• _What this task involves_:
Return exactly the lines from the start of the records below through the line containing "var(--nose); stroke: var(--nose-line);", both ends included, and leave out the pictures.

• _Provided entries_:
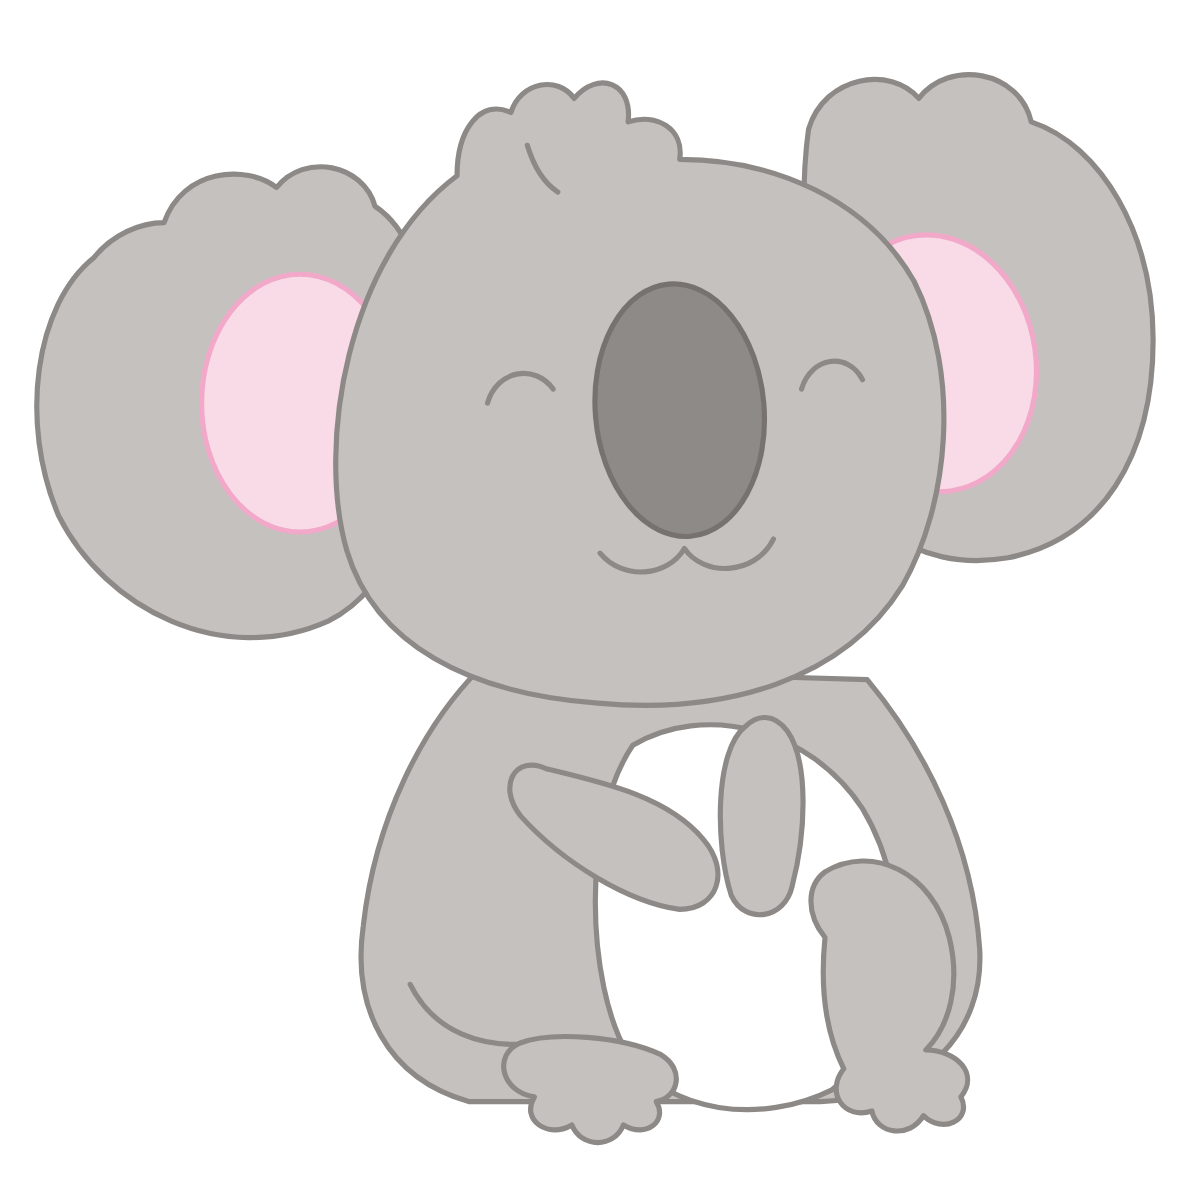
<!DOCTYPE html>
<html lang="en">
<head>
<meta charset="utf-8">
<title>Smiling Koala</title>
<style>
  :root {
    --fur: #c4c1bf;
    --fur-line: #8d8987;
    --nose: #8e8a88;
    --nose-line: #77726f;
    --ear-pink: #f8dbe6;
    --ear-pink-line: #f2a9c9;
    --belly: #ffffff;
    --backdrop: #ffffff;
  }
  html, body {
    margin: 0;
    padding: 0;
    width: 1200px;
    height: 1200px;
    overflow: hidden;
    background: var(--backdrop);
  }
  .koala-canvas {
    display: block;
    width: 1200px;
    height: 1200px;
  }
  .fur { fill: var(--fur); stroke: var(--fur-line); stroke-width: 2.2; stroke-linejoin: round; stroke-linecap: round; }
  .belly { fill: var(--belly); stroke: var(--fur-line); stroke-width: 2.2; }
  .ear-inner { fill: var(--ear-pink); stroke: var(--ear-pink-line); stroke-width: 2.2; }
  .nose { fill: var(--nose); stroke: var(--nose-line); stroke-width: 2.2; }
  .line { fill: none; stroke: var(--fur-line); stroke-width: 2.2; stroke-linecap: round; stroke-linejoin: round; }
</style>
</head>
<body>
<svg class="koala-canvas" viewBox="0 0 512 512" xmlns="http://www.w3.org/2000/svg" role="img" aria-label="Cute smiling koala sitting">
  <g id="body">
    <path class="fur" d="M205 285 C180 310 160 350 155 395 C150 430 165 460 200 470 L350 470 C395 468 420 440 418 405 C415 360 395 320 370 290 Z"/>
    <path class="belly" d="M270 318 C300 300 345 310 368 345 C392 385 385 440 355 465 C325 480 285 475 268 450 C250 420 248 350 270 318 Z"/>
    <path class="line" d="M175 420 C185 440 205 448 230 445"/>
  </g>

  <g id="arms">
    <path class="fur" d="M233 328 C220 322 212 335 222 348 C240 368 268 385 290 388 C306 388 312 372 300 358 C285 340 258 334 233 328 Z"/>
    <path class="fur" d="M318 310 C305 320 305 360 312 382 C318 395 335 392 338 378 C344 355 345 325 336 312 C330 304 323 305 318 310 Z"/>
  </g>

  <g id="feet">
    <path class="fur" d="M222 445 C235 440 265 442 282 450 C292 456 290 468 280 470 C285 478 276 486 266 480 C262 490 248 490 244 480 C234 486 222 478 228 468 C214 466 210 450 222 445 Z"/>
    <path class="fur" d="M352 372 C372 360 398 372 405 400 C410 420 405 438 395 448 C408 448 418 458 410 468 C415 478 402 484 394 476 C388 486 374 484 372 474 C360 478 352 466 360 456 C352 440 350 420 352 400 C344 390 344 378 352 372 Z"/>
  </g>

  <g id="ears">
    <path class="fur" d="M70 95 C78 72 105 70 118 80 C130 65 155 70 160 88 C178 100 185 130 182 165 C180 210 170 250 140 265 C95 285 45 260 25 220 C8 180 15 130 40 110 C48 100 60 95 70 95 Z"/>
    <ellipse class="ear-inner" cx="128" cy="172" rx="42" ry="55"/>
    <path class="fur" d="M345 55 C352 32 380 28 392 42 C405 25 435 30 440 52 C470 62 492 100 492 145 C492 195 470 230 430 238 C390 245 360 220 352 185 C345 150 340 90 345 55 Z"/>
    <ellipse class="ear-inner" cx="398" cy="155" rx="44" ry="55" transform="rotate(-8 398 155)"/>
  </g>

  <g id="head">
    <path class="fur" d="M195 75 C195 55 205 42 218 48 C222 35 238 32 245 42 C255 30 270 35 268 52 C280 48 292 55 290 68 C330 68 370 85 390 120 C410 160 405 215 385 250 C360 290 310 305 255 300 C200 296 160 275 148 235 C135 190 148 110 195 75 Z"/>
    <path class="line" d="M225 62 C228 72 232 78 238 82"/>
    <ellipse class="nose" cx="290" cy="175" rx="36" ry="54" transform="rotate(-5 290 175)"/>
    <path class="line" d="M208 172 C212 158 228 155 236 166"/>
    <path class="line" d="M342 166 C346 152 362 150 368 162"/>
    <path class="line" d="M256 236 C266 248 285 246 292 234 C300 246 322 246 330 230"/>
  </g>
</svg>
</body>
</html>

• _Exercise result_:
<!DOCTYPE html>
<html lang="en">
<head>
<meta charset="utf-8">
<title>Smiling Koala</title>
<style>
  :root {
    --fur: #c4c1bf;
    --fur-line: #8d8987;
    --nose: #8e8a88;
    --nose-line: #77726f;
    --ear-pink: #f8dbe6;
    --ear-pink-line: #f2a9c9;
    --belly: #ffffff;
    --backdrop: #ffffff;
  }
  html, body {
    margin: 0;
    padding: 0;
    width: 1200px;
    height: 1200px;
    overflow: hidden;
    background: var(--backdrop);
  }
  .koala-canvas {
    display: block;
    width: 1200px;
    height: 1200px;
  }
  .fur { fill: var(--fur); stroke: var(--fur-line); stroke-width: 2.2; stroke-linejoin: round; stroke-linecap: round; }
  .belly { fill: var(--belly); stroke: var(--fur-line); stroke-width: 2.2; }
  .ear-inner { fill: var(--ear-pink); stroke: var(--ear-pink-line); stroke-width: 2.2; }
  .nose { fill: var(--nose); stroke: var(--nose-line); stroke-width: 2.2; }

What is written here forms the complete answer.